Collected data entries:
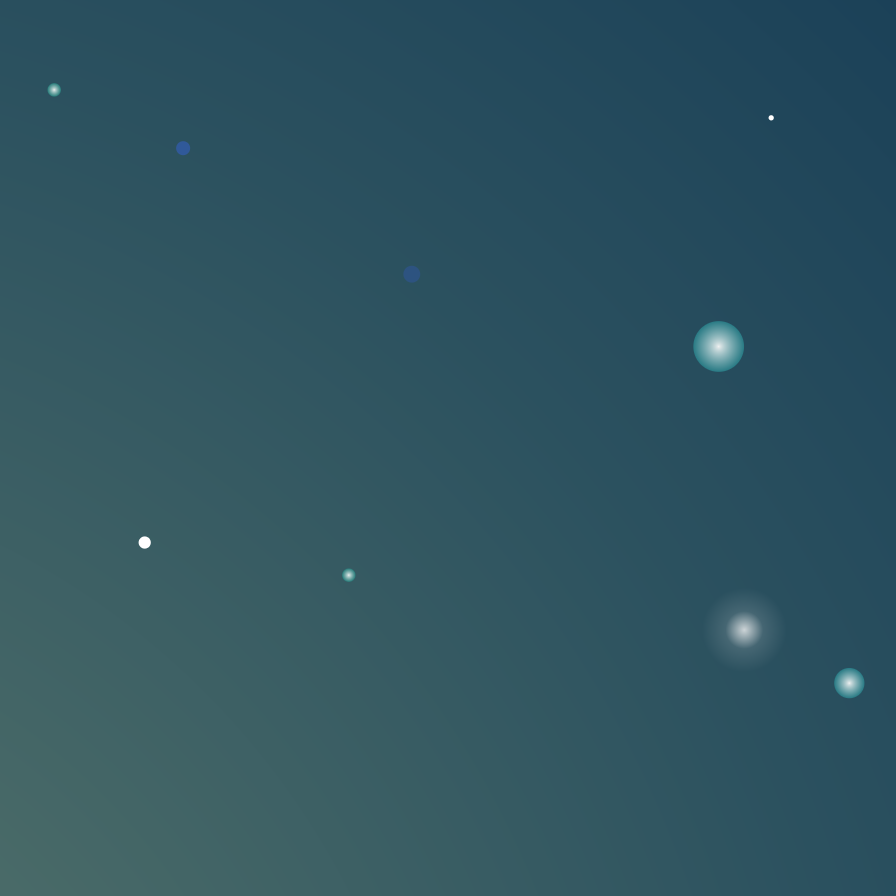
This background is drawn by a Shadertoy shader. Its source:

```glsl
// A calm teal-to-navy sky: one wide radial gradient centred beyond the lower
// left corner, with a few flat discs, shaded teal orbs and one soft white glow.
// Every spot is a circle distance with a pixel-wide smoothed rim.

// Coverage of a disc, antialiased over one pixel.
float disc(vec2 p, vec2 centre, float radius) {
    return clamp(0.5 + (radius - distance(p, centre)) * iResolution.y, 0.0, 1.0);
}

// Flat disc blended over the colour below.
void addDot(inout vec3 color, vec2 p, vec2 centre, float radius, vec3 tint) {
    color = mix(color, tint, disc(p, centre, radius));
}

// Disc shaded from a white core to a teal rim.
void addOrb(inout vec3 color, vec2 p, vec2 centre, float radius, vec3 rim) {
    float t = min(distance(p, centre) / radius, 1.0);
    vec3 shade = mix(vec3(0.95), rim, pow(t, 0.8));
    color = mix(color, shade, disc(p, centre, radius));
}

// Radial background with three colour stops.
vec3 background(vec2 p) {
    float r = distance(p, vec2(-0.39));
    vec3 sage = vec3(0.288, 0.418, 0.408);
    vec3 slate = vec3(0.170, 0.318, 0.373);
    vec3 navy = vec3(0.106, 0.255, 0.345);
    vec3 inner = mix(sage, slate, clamp((r - 0.55) / 0.817, 0.0, 1.0));
    return mix(inner, navy, clamp((r - 1.367) / 0.6, 0.0, 1.0));
}

void mainImage(out vec4 fragColor, in vec2 fragCoord) {
    vec2 p = fragCoord / iResolution.y;
    vec3 color = background(p);

    // Flat blue and white dots
    addDot(color, p, vec2(0.2044, 0.8346), 0.0078, vec3(0.19, 0.35, 0.60));
    addDot(color, p, vec2(0.4596, 0.6940), 0.0094, vec3(0.175, 0.325, 0.50));
    addDot(color, p, vec2(0.8607, 0.8685), 0.0029, vec3(1.0));
    addDot(color, p, vec2(0.1615, 0.3945), 0.0068, vec3(1.0));

    // Teal orbs, the smallest ones slightly greener
    vec3 teal = vec3(0.16, 0.48, 0.52);
    vec3 green = vec3(0.16, 0.49, 0.48);
    addOrb(color, p, vec2(0.8021, 0.6133), 0.0283, teal);
    addOrb(color, p, vec2(0.9479, 0.2376), 0.0169, teal);
    addOrb(color, p, vec2(0.0605, 0.8997), 0.0075, green);
    addOrb(color, p, vec2(0.3893, 0.3581), 0.0075, green);

    // White glow: a bright core inside a faint halo
    float d = distance(p, vec2(0.8307, 0.2969));
    float halo = 0.24 * clamp(1.0 - d / 0.047, 0.0, 1.0);
    float core = 0.56 * clamp(1.0 - d / 0.021, 0.0, 1.0);
    color = mix(color, vec3(0.96), halo + core);

    fragColor = vec4(color, 1.0);
}
```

§ **Exercise directions**:
Line count for "return": say how many lines of the entries above include that word, and give only the number.

§ **Task result**:
2